Out of the 14 appeals pending disposal, 4 involve India either as a complainant or a respondent. These appeals are:

  1. India – Solar Cells and Modules (DS456)
  2. US – Renewable Energy Measures (DS 510)
  3. India – Export Measures (DS 541)
  4. India – Iron and Steel Products (DS 518)

The implications of these pending appeals are quite varied. In India – Iron and Steel Products, the safeguard measure challenged by Japan had expired during the panel process itself. Thus, any judgment on the validity of these measures would be merely academic in value and of limited implication for either party.

In US – Renewable Energy Measures, even though India is a complainant, the implications are limited since India’s stakes in the export market for renewable energy products are not significant. In fact, this dispute was primarily brought by India as a tit-for-tat to the US’ complaint against India in India – Solar Cells and Modules. However, that the decision in US – Renewable Energy Measures has not attained finality means India has lost any potential bargaining power in the parallel dispute brought against it by the US in India – Solar Cells and Modules.

In India – Export Measures, the implications are quite the opposite. It is significant that India has appealed the panel report since the AB paralysis means that India has more time till any final judgment is pronounced on the validity of its export support measures with the SCM Agreement. This would be of major relief to India as the benefits conferred under these challenged export support schemes run into millions of rupees. Notwithstanding, the Government of India is already examining ways to formulate export subsidy programmes that are WTO compliant.

Among the disputes not appealed, it is relevant to note that India has initiated compliance proceedings in India – Avian Influenza and India – Solar Cells and Modules, where both the panels and Appellate Body have ruled against India’s measures as being WTO inconsistent. If the compliance panels rule against India and India appeals both these rulings, decisions regarding India’s compliance with the decisions in the above disputes would not achieve finality.

The AB has stood as the vanguard of the rules-based system of settling WTO disputes.

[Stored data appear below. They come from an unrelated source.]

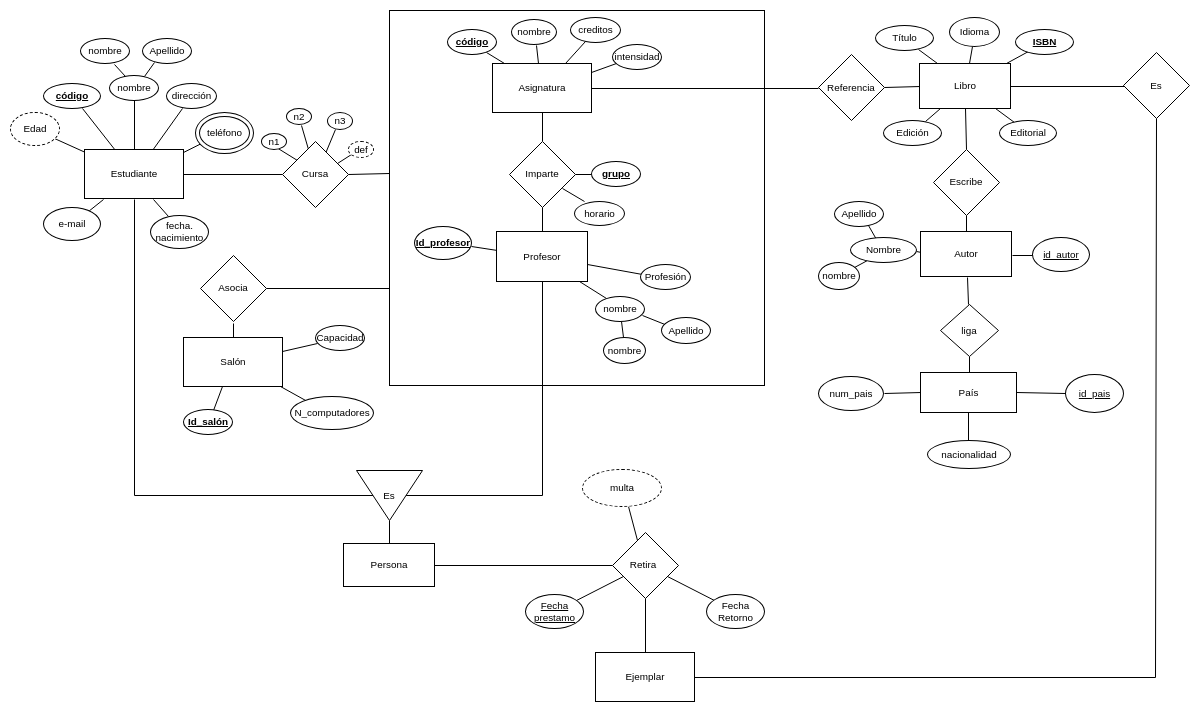
<!DOCTYPE html>
<html lang="es">
<head>
<meta charset="utf-8">
<title>Diagrama entidad-relación</title>
<style>
:root { --paper: #fff; --ink: #000; }
* { box-sizing: border-box; }
html, body { margin: 0; background: var(--paper); }
.diagram {
  position: relative; width: 1200px; height: 712px; overflow: hidden;
  background: var(--paper); color: var(--ink);
  font: 9.9px/12px "Liberation Sans", Arial, sans-serif;
}
.connectors { position: absolute; left: 0; top: 0; fill: none; stroke: var(--ink); stroke-width: 1; }
.connectors .shape { fill: var(--paper); }
.node {
  position: absolute; left: var(--x); top: var(--y); width: var(--w); height: var(--h);
  display: flex; align-items: center; justify-content: center;
  text-align: center; white-space: nowrap;
}
.entity, .attribute { border: 1px solid var(--ink); background: var(--paper); }
.attribute { border-radius: 50%; }
.derived { border-style: dashed; }
.multivalued::after { content: ""; position: absolute; inset: 3px; border: 1px solid var(--ink); border-radius: 50%; }
.key { text-decoration: underline; }
.strong { font-weight: 700; }
.relationship { --w: 66px; --h: 66px; }
.aggregate { border: 1px solid var(--ink); }
</style>
</head>
<body>
<main class="diagram">
  <div class="node aggregate" style="--x:389px;--y:10px;--w:376px;--h:376px"></div>

  <svg class="connectors" width="1200" height="712" viewBox="0 0 1200 712" aria-hidden="true">
    <defs><polygon id="diamond" class="shape" points="0,-33 33,0 0,33 -33,0"/></defs>
    <g transform="translate(.5 .5)">
      <g id="estudiante-lines">
        <path d="M114 64L125 76M154 62L144 76M134 100V150M82 108L115 150M182 108L152 150M54 138L85 152M203 142L183 152M103 199L88 211M153 199L168 216"/>
        <path d="M183 174H282M348 174L389 173M134 199V495H373"/>
      </g>
      <g id="cursa-lines">
        <path d="M276 147L297 160M301 125L308 149M335 129L325 153M351 154L337 163"/>
      </g>
      <g id="salon-lines">
        <path d="M266 288H389M233 323V337M282 351L317 343M222 386L213 410M280 386L307 401"/>
      </g>
      <g id="asignatura-lines">
        <path d="M486 52L504 63M536 45L538 63M585 41L565 63M616 63L591 72M542 112V141M591 88H818"/>
        <path d="M575 174H591M562 188L584 201M542 207V232"/>
      </g>
      <g id="profesor-lines">
        <path d="M471 246L497 250M587 264L642 274M579 281L606 298M642 315L667 325M621 321L623 337M542 281V495H405"/>
      </g>
      <g id="libro-lines">
        <path d="M884 87L920 86M1010 86H1124M918 49L937 63M972 46L969 63M1028 51L1006 63M940 108L925 121M995 108L1014 122M965 108L966 149M966 215V232"/>
        <path d="M1156 118L1155 677H694"/>
      </g>
      <g id="autor-lines">
        <path d="M868 225L876 239M867 260L854 267M916 251L921 252M1012 255H1033M967 277L968 304M969 356V372"/>
        <path d="M884 393L921 392M1016 392L1065 393M968 412V440"/>
      </g>
      <g id="persona-lines">
        <path d="M389 520V544M434 565H612M628 506L637 540M623 576L576 600M667 576L714 600M645 598V652"/>
      </g>
      <g id="relationship-shapes">
        <use href="#diamond" x="315" y="174"/>
        <use href="#diamond" x="233" y="288"/>
        <use href="#diamond" x="542" y="174"/>
        <use href="#diamond" x="851" y="87"/>
        <use href="#diamond" x="1156" y="85"/>
        <use href="#diamond" x="966" y="182"/>
        <use href="#diamond" x="645" y="565"/>
        <polygon class="shape" points="969,304 998,330 969,356 940,330"/>
        <polygon class="shape" points="356,470 422,470 389,520"/>
      </g>
    </g>
  </svg>

  <section aria-label="Estudiante">
    <div class="node entity" style="--x:84px;--y:149px;--w:100px;--h:50px">Estudiante</div>
    <div class="node attribute" style="--x:80px;--y:38px;--w:50px;--h:26px">nombre</div>
    <div class="node attribute" style="--x:142px;--y:38px;--w:50px;--h:26px">Apellido</div>
    <div class="node attribute" style="--x:109px;--y:75px;--w:50px;--h:26px">nombre</div>
    <div class="node attribute key strong" style="--x:43px;--y:83px;--w:58px;--h:26px">código</div>
    <div class="node attribute" style="--x:166px;--y:83px;--w:51px;--h:26px">dirección</div>
    <div class="node attribute derived" style="--x:10px;--y:112px;--w:50px;--h:34px">Edad</div>
    <div class="node attribute multivalued" style="--x:195px;--y:112px;--w:59px;--h:42px">teléfono</div>
    <div class="node attribute" style="--x:43px;--y:207px;--w:58px;--h:34px">e-mail</div>
    <div class="node attribute" style="--x:150px;--y:215px;--w:59px;--h:34px">fecha.<br>nacimiento</div>
  </section>

  <section aria-label="Cursa">
    <div class="node relationship" style="--x:282px;--y:141px">Cursa</div>
    <div class="node attribute" style="--x:261px;--y:133px;--w:26px;--h:17px">n1</div>
    <div class="node attribute" style="--x:286px;--y:108px;--w:26px;--h:17px">n2</div>
    <div class="node attribute" style="--x:327px;--y:112px;--w:26px;--h:18px">n3</div>
    <div class="node attribute derived" style="--x:348px;--y:141px;--w:26px;--h:17px">def</div>
  </section>

  <section aria-label="Salón">
    <div class="node relationship" style="--x:200px;--y:255px">Asocia</div>
    <div class="node entity" style="--x:183px;--y:337px;--w:100px;--h:50px">Salón</div>
    <div class="node attribute" style="--x:315px;--y:325px;--w:50px;--h:26px">Capacidad</div>
    <div class="node attribute" style="--x:290px;--y:396px;--w:84px;--h:34px">N_computadores</div>
    <div class="node attribute key strong" style="--x:183px;--y:409px;--w:50px;--h:26px">Id_salón</div>
  </section>

  <section aria-label="Asignatura">
    <div class="node entity" style="--x:492px;--y:63px;--w:100px;--h:50px">Asignatura</div>
    <div class="node attribute key strong" style="--x:447px;--y:29px;--w:50px;--h:26px">código</div>
    <div class="node attribute" style="--x:511px;--y:19px;--w:46px;--h:26px">nombre</div>
    <div class="node attribute" style="--x:570px;--y:17px;--w:51px;--h:26px">creditos</div>
    <div class="node attribute" style="--x:612px;--y:44px;--w:50px;--h:26px">intensidad</div>
    <div class="node relationship" style="--x:509px;--y:141px">Imparte</div>
    <div class="node attribute key strong" style="--x:591px;--y:161px;--w:50px;--h:26px">grupo</div>
    <div class="node attribute" style="--x:574px;--y:201px;--w:51px;--h:25px">horario</div>
  </section>

  <section aria-label="Profesor">
    <div class="node entity" style="--x:496px;--y:231px;--w:92px;--h:51px">Profesor</div>
    <div class="node attribute key strong" style="--x:414px;--y:226px;--w:58px;--h:34px">Id_profesor</div>
    <div class="node attribute" style="--x:640px;--y:264px;--w:51px;--h:26px">Profesión</div>
    <div class="node attribute" style="--x:595px;--y:296px;--w:50px;--h:26px">nombre</div>
    <div class="node attribute" style="--x:661px;--y:317px;--w:50px;--h:27px">Apellido</div>
    <div class="node attribute" style="--x:603px;--y:337px;--w:43px;--h:27px">nombre</div>
  </section>

  <section aria-label="Libro">
    <div class="node relationship" style="--x:818px;--y:55px">Referencia</div>
    <div class="node entity" style="--x:919px;--y:63px;--w:92px;--h:46px">Libro</div>
    <div class="node attribute" style="--x:875px;--y:25px;--w:59px;--h:26px">Título</div>
    <div class="node attribute" style="--x:949px;--y:17px;--w:51px;--h:30px">Idioma</div>
    <div class="node attribute key strong" style="--x:1015px;--y:29px;--w:59px;--h:26px">ISBN</div>
    <div class="node attribute" style="--x:883px;--y:120px;--w:59px;--h:26px">Edición</div>
    <div class="node attribute" style="--x:999px;--y:120px;--w:58px;--h:26px">Editorial</div>
    <div class="node relationship" style="--x:1123px;--y:53px">Es</div>
    <div class="node relationship" style="--x:933px;--y:149px">Escribe</div>
  </section>

  <section aria-label="Autor">
    <div class="node entity" style="--x:920px;--y:231px;--w:92px;--h:46px">Autor</div>
    <div class="node attribute" style="--x:834px;--y:201px;--w:50px;--h:26px">Apellido</div>
    <div class="node attribute" style="--x:850px;--y:237px;--w:67px;--h:26px">Nombre</div>
    <div class="node attribute" style="--x:818px;--y:262px;--w:42px;--h:28px">nombre</div>
    <div class="node attribute key" style="--x:1032px;--y:237px;--w:58px;--h:35px">id_autor</div>
    <div class="node relationship" style="--x:936px;--y:298px">liga</div>
  </section>

  <section aria-label="País">
    <div class="node entity" style="--x:920px;--y:372px;--w:97px;--h:41px">País</div>
    <div class="node attribute" style="--x:818px;--y:376px;--w:66px;--h:35px">num_pais</div>
    <div class="node attribute key" style="--x:1065px;--y:374px;--w:59px;--h:39px">id_pais</div>
    <div class="node attribute" style="--x:927px;--y:440px;--w:84px;--h:29px">nacionalidad</div>
  </section>

  <section aria-label="Persona">
    <div class="node relationship" style="--x:356px;--y:463px">Es</div>
    <div class="node entity" style="--x:343px;--y:543px;--w:92px;--h:44px">Persona</div>
    <div class="node relationship" style="--x:610px;--y:532px">Retira</div>
    <div class="node attribute derived" style="--x:582px;--y:469px;--w:80px;--h:38px">multa</div>
    <div class="node attribute key" style="--x:525px;--y:594px;--w:59px;--h:35px">Fecha<br>prestamo</div>
    <div class="node attribute" style="--x:706px;--y:594px;--w:59px;--h:35px">Fecha<br>Retorno</div>
    <div class="node entity" style="--x:595px;--y:652px;--w:100px;--h:50px">Ejemplar</div>
  </section>
</main>
</body>
</html>
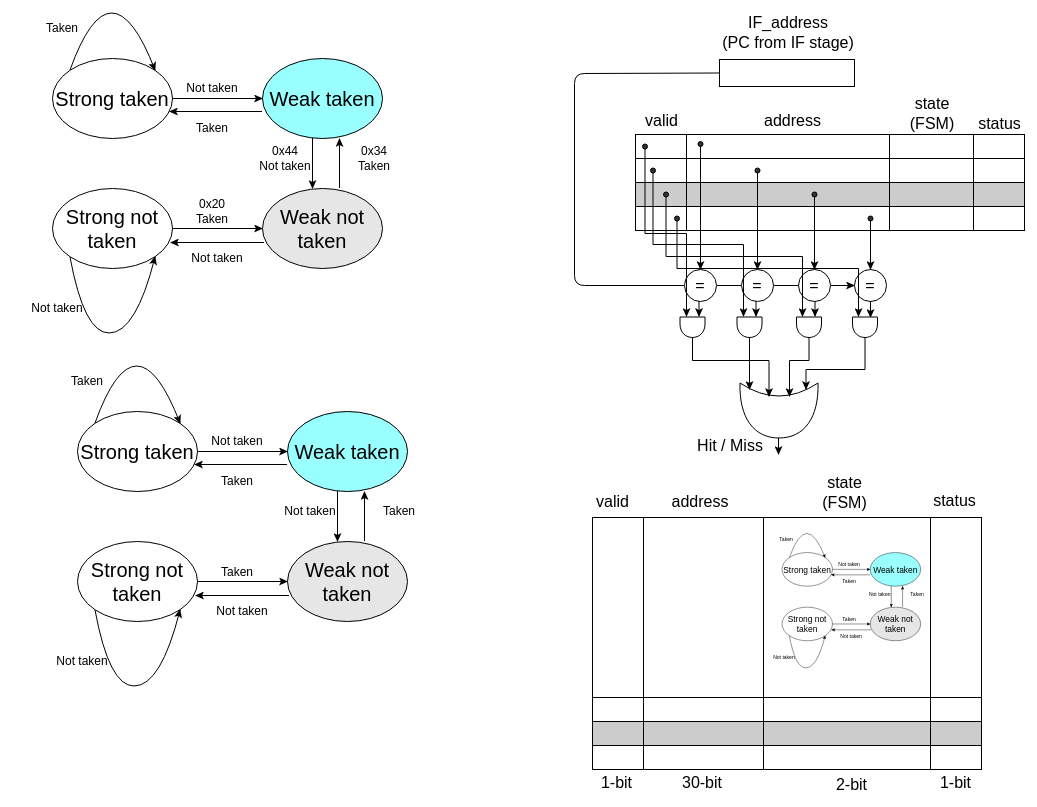
<!DOCTYPE html>
<html lang="en">
<head>
<meta charset="utf-8">
<title>Branch target buffer and two-bit predictor</title>
<style>
:root { --ink: #000; --paper: #fff; --weak-taken: #9ff; --weak-not: #e6e6e6; --row-hit: #ccc; --dot: #333; }
* { box-sizing: border-box; margin: 0; }
body { width: 1037px; height: 807px; overflow: hidden; background: var(--paper); color: var(--ink); font: 16px/20px "Liberation Sans", Arial, sans-serif; }
.board { position: relative; width: 1037px; height: 807px; overflow: hidden; }
.defs { position: absolute; width: 0; height: 0; }
.line { fill: none; stroke: var(--ink); stroke-width: 1; }
.arrow { marker-end: url(#tip); }
.shape { fill: var(--paper); stroke: var(--ink); }
.dot { fill: var(--dot); stroke: var(--ink); }

/* state machines */
.fsm { position: absolute; width: 400px; height: 345px; transform-origin: 0 0; }
.fsm svg { position: absolute; inset: 0; width: 400px; height: 345px; }
.fsm p { position: absolute; left: var(--x); top: var(--y); transform: translate(-50%, -50%); text-align: center; white-space: nowrap; }
.state { font-size: 20px; line-height: 24px; }
.edge { font-size: 12px; line-height: 15px; }
.fsm-traced { left: 0; top: 0; }
.fsm-plain { left: 25px; top: 353px; }
.fsm-mini { left: -4px; top: 10px; transform: scale(.42); }

/* buffer tables */
.buffer { position: absolute; width: 390px; }
.lookup { left: 635px; top: 94px; --cols: 51px 203px 84px 51px; --rows: repeat(4, 24px); }
.layout { left: 592px; top: 473px; --cols: 51px 120px 167px 51px; --rows: 180px repeat(3, 24px); }
.heads, .widths, .cells { display: grid; grid-template-columns: var(--cols); padding-left: 1px; text-align: center; }
.heads { height: 40px; align-items: end; }
.layout .heads { height: 44px; padding-bottom: 4px; }
.heads span, .widths span { position: relative; white-space: nowrap; left: var(--dx, 0); top: var(--dy, 0); }
.cells { grid-template-rows: var(--rows); padding: 0; border: solid var(--ink); border-width: 1px 0 0 1px; }
.cells i { position: relative; border: solid var(--ink); border-width: 0 1px 1px 0; font-style: normal; }
.cells .hit { background: var(--row-hit); }
.widths { padding-top: 3px; }

/* lookup circuit */
.register { position: absolute; left: 719px; top: 13px; width: 136px; height: 74px; display: flex; flex-direction: column; text-align: center; white-space: nowrap; }
.register b { height: 28px; margin-top: 6px; border: 1px solid var(--ink); }
.register span { position: relative; left: 1px; }
.circuit { position: absolute; inset: 0; }
.circuit text { fill: var(--ink); font-size: 16px; text-anchor: middle; }
</style>
</head>
<body>
<main class="board">
<svg class="defs" aria-hidden="true">
  <defs>
    <marker id="tip" markerUnits="userSpaceOnUse" markerWidth="9" markerHeight="8" refX="8" refY="4" orient="auto"><path d="M0 0L9 4L0 8L2 4z"/></marker>
    <g id="machine">
      <ellipse class="shape" cx="112.5" cy="98.5" rx="60" ry="40"/>
      <ellipse class="shape" cx="322.5" cy="98.5" rx="60" ry="40" style="fill:var(--weak-taken)"/>
      <ellipse class="shape" cx="112.5" cy="228.5" rx="60" ry="40"/>
      <ellipse class="shape" cx="322.5" cy="228.5" rx="60" ry="40" style="fill:var(--weak-not)"/>
      <path class="line arrow" d="M70 70Q111 -44 155 70"/>
      <path class="line arrow" d="M70 257Q84 333 109 333Q136 333 155 257"/>
      <path class="line arrow" d="M172 98.5H262"/>
      <path class="line arrow" d="M262 111.5H170"/>
      <path class="line arrow" d="M312.5 138V188"/>
      <path class="line arrow" d="M339.5 188V139"/>
      <path class="line arrow" d="M172 228.5H262"/>
      <path class="line arrow" d="M264 242.5H171"/>
    </g>
    <path id="and-gate" class="shape" d="M-12.5 0H12.5V7C12.5 25 -12.5 25 -12.5 7z"/>
  </defs>
</svg>

<section class="fsm fsm-traced">
  <svg aria-hidden="true"><use href="#machine"/></svg>
  <p class="state" style="--x:112px;--y:99px">Strong taken</p>
  <p class="state" style="--x:322px;--y:99px">Weak taken</p>
  <p class="state" style="--x:112px;--y:229px">Strong not<br>taken</p>
  <p class="state" style="--x:322px;--y:229px">Weak not<br>taken</p>
  <p class="edge" style="--x:62px;--y:28px">Taken</p>
  <p class="edge" style="--x:212px;--y:88px">Not taken</p>
  <p class="edge" style="--x:212px;--y:128px">Taken</p>
  <p class="edge" style="--x:285px;--y:159px">0x44<br>Not taken</p>
  <p class="edge" style="--x:374px;--y:159px">0x34<br>Taken</p>
  <p class="edge" style="--x:212px;--y:212px">0x20<br>Taken</p>
  <p class="edge" style="--x:217px;--y:258px">Not taken</p>
  <p class="edge" style="--x:57px;--y:308px">Not taken</p>
</section>

<section class="fsm fsm-plain">
  <svg aria-hidden="true"><use href="#machine"/></svg>
  <p class="state" style="--x:112px;--y:99px">Strong taken</p>
  <p class="state" style="--x:322px;--y:99px">Weak taken</p>
  <p class="state" style="--x:112px;--y:229px">Strong not<br>taken</p>
  <p class="state" style="--x:322px;--y:229px">Weak not<br>taken</p>
  <p class="edge" style="--x:62px;--y:28px">Taken</p>
  <p class="edge" style="--x:212px;--y:88px">Not taken</p>
  <p class="edge" style="--x:212px;--y:128px">Taken</p>
  <p class="edge" style="--x:285px;--y:158px">Not taken</p>
  <p class="edge" style="--x:374px;--y:158px">Taken</p>
  <p class="edge" style="--x:212px;--y:219px">Taken</p>
  <p class="edge" style="--x:217px;--y:258px">Not taken</p>
  <p class="edge" style="--x:57px;--y:308px">Not taken</p>
</section>

<div class="register"><span>IF_address</span><span>(PC from IF stage)</span><b></b></div>

<section class="buffer lookup">
  <div class="heads">
    <span style="--dy:-3px">valid</span><span style="--dx:4px;--dy:-3px">address</span><span>state<br>(FSM)</span><span>status</span>
  </div>
  <div class="cells">
    <i></i><i></i><i></i><i></i>
    <i></i><i></i><i></i><i></i>
    <i class="hit"></i><i class="hit"></i><i class="hit"></i><i class="hit"></i>
    <i></i><i></i><i></i><i></i>
  </div>
</section>

<svg class="circuit" width="1037" height="807" role="img" aria-label="Tag comparators, AND gates and OR gate giving hit or miss">
  <g id="comparators">
    <circle class="shape" cx="700.5" cy="285.5" r="16"/>
    <circle class="shape" cx="757.5" cy="285.5" r="16"/>
    <circle class="shape" cx="814.5" cy="285.5" r="16"/>
    <circle class="shape" cx="870.5" cy="285.5" r="16"/>
    <text x="700" y="291">=</text><text x="757" y="291">=</text><text x="814" y="291">=</text><text x="870" y="291">=</text>
  </g>
  <g id="fetch-address">
    <path class="line" d="M719 73L584.5 73.5Q574.5 73.5 574.5 83.5V275.5Q574.5 285.5 584.5 285.5H684M717 285.5H741M774 285.5H798"/>
    <path class="line arrow" d="M831 285.5H854"/>
  </g>
  <g id="address-lines">
    <path class="line arrow" d="M700.5 144V269"/>
    <path class="line arrow" d="M757.5 170V269"/>
    <path class="line arrow" d="M814.5 194V269"/>
    <path class="line arrow" d="M870.5 218V269"/>
  </g>
  <g id="valid-lines">
    <path class="line arrow" d="M645 146V233.5H686.5V316"/>
    <path class="line arrow" d="M653 170V244.5H743.5V316"/>
    <path class="line arrow" d="M666 194V256.5H802.5V316"/>
    <path class="line arrow" d="M677 218V268.5H858.5V316"/>
  </g>
  <g id="taps">
    <circle class="dot" cx="645" cy="146.5" r="2.5"/><circle class="dot" cx="653" cy="170.5" r="2.5"/>
    <circle class="dot" cx="666" cy="194.5" r="2.5"/><circle class="dot" cx="677" cy="218.5" r="2.5"/>
    <circle class="dot" cx="700.5" cy="144" r="2.5"/><circle class="dot" cx="757.5" cy="170.5" r="2.5"/>
    <circle class="dot" cx="814.5" cy="194.5" r="2.5"/><circle class="dot" cx="870.5" cy="218.5" r="2.5"/>
  </g>
  <g id="match-lines">
    <path class="line arrow" d="M699 301V316"/>
    <path class="line arrow" d="M756 301V316"/>
    <path class="line arrow" d="M815 301V316"/>
    <path class="line arrow" d="M870.5 301V317"/>
  </g>
  <g id="gates">
    <use href="#and-gate" x="692.5" y="317"/><use href="#and-gate" x="749.5" y="317"/>
    <use href="#and-gate" x="809" y="317"/><use href="#and-gate" x="865" y="317"/>
    <path class="shape" d="M740 383Q779 409 818 383C819 418 804 438 779 438S739 418 740 383z"/>
  </g>
  <g id="hit-lines">
    <path class="line arrow" d="M692.5 337V360.5H769V396"/>
    <path class="line arrow" d="M749.5 337V389"/>
    <path class="line arrow" d="M809 337V360.5H789.5V396"/>
    <path class="line arrow" d="M865 337V369.5H806V389"/>
    <path class="line arrow" d="M778.5 438V454"/>
  </g>
  <text x="730" y="451">Hit / Miss</text>
</svg>

<section class="buffer layout">
  <div class="heads">
    <span style="--dx:-6px;--dy:-1px">valid</span><span style="--dx:-4px;--dy:-1px">address</span><span style="--dx:-3px">state<br>(FSM)</span><span style="--dx:-2px;--dy:-2px">status</span>
  </div>
  <div class="cells">
    <i></i><i></i>
    <i>
      <div class="fsm fsm-mini">
        <svg aria-hidden="true"><use href="#machine"/></svg>
        <p class="state" style="--x:112px;--y:99px">Strong taken</p>
        <p class="state" style="--x:322px;--y:99px">Weak taken</p>
        <p class="state" style="--x:112px;--y:229px">Strong not<br>taken</p>
        <p class="state" style="--x:322px;--y:229px">Weak not<br>taken</p>
        <p class="edge" style="--x:62px;--y:28px">Taken</p>
        <p class="edge" style="--x:212px;--y:88px">Not taken</p>
        <p class="edge" style="--x:212px;--y:128px">Taken</p>
        <p class="edge" style="--x:285px;--y:158px">Not taken</p>
        <p class="edge" style="--x:374px;--y:158px">Taken</p>
        <p class="edge" style="--x:212px;--y:219px">Taken</p>
        <p class="edge" style="--x:217px;--y:258px">Not taken</p>
        <p class="edge" style="--x:57px;--y:308px">Not taken</p>
      </div>
    </i>
    <i></i>
    <i></i><i></i><i></i><i></i>
    <i class="hit"></i><i class="hit"></i><i class="hit"></i><i class="hit"></i>
    <i></i><i></i><i></i><i></i>
  </div>
  <div class="widths">
    <span style="--dx:-2px">1-bit</span><span style="--dx:-2px">30-bit</span><span style="--dx:4px;--dy:2px">2-bit</span><span style="--dx:-1px">1-bit</span>
  </div>
</section>
</main>
</body>
</html>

Its contribution to the international rule of law and its rich jurisprudence has been remarkable. Nonetheless, it should be pointed out the AB’s decisions on certain issues do require introspection. However, none of these decisions are of such a nature that they warrant the AB’s cessation.

The AB’s disintegration by the US reminds one of how Thanos disintegrated half the universe with his apocalyptic snap. This begs the question – is there an Endgame in sight? Let’s hope the WTO and its other Members can assemble to solve the fate of the WTO’s dispute settlement mechanism.